▶ [Problem requirements]: From the entries below, count every line that contains the word "gear". Please give the number and nothing else.

(Data records)
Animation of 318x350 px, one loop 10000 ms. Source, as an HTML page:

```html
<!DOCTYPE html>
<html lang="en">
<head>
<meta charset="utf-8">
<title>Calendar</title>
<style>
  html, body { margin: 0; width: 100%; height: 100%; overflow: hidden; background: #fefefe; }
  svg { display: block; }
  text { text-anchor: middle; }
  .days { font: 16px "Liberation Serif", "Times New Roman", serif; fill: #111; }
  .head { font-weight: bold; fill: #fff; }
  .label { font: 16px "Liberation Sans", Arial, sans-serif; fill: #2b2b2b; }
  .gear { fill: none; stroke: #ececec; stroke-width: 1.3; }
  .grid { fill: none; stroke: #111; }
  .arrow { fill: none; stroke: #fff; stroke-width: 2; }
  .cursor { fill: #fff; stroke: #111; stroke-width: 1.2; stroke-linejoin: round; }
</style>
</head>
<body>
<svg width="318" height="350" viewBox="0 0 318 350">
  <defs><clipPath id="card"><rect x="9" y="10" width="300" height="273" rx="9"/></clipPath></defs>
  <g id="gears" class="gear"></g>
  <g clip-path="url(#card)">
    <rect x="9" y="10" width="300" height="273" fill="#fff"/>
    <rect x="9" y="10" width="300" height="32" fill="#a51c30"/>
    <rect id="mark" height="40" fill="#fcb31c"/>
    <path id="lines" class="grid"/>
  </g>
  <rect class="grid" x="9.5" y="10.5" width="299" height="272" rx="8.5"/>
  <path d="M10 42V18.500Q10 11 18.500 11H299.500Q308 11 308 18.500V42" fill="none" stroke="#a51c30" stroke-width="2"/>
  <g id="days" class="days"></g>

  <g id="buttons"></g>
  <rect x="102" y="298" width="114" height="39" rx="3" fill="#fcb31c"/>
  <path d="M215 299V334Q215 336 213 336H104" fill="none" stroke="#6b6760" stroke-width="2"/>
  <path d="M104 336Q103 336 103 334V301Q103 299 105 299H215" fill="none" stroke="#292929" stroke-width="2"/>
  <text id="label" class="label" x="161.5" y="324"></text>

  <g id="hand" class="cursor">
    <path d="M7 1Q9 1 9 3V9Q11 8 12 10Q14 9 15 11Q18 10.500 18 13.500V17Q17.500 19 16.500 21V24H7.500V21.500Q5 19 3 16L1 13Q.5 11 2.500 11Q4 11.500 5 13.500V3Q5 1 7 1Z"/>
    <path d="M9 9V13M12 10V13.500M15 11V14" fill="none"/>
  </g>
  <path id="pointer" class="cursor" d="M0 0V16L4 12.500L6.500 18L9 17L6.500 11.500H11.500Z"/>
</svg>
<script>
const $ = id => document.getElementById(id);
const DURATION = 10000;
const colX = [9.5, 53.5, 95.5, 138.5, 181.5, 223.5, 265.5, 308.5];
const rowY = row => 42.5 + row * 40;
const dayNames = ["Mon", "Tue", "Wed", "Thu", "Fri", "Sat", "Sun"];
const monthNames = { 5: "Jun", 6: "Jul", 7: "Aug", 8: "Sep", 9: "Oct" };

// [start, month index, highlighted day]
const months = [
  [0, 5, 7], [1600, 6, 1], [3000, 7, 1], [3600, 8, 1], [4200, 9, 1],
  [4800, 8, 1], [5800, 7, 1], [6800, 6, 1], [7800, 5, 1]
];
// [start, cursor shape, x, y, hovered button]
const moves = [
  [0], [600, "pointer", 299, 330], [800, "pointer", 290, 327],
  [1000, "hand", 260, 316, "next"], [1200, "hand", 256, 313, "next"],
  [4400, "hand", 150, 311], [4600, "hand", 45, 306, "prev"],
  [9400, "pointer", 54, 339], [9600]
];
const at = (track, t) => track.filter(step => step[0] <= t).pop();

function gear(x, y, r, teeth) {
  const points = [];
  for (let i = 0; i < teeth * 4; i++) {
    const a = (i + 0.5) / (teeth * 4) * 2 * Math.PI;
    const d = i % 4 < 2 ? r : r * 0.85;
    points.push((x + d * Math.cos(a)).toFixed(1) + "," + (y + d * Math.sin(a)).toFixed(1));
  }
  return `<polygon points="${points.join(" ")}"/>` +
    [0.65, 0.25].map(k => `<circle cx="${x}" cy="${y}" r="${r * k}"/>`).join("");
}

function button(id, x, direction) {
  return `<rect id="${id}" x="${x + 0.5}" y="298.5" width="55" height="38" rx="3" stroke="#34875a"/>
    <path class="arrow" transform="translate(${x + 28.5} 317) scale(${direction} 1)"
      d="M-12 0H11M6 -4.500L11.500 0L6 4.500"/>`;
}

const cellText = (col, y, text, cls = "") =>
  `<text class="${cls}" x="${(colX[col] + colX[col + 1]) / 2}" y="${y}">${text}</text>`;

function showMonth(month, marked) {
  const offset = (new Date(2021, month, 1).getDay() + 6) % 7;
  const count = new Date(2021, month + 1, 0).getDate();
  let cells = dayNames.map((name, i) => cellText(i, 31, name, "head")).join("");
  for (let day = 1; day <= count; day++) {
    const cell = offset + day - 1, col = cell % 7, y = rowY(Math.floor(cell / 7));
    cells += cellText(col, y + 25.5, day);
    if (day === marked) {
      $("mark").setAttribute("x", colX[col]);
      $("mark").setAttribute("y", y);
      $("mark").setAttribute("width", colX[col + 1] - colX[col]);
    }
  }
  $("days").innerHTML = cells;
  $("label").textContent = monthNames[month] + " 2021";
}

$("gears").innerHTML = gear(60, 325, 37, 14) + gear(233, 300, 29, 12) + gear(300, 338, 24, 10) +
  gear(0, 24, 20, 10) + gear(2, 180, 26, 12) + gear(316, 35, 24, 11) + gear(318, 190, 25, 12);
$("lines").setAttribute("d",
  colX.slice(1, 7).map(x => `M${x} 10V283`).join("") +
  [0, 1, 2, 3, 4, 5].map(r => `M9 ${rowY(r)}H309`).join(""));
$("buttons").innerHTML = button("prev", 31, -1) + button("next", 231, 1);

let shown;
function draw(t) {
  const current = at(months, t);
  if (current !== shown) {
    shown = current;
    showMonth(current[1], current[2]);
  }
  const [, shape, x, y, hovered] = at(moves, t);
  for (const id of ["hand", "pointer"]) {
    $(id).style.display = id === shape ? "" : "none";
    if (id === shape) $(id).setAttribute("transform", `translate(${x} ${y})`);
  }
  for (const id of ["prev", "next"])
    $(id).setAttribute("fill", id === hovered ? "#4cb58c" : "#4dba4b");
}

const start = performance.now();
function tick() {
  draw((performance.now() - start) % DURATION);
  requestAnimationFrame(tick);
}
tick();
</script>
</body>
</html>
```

▶ [Solution for this task]: 5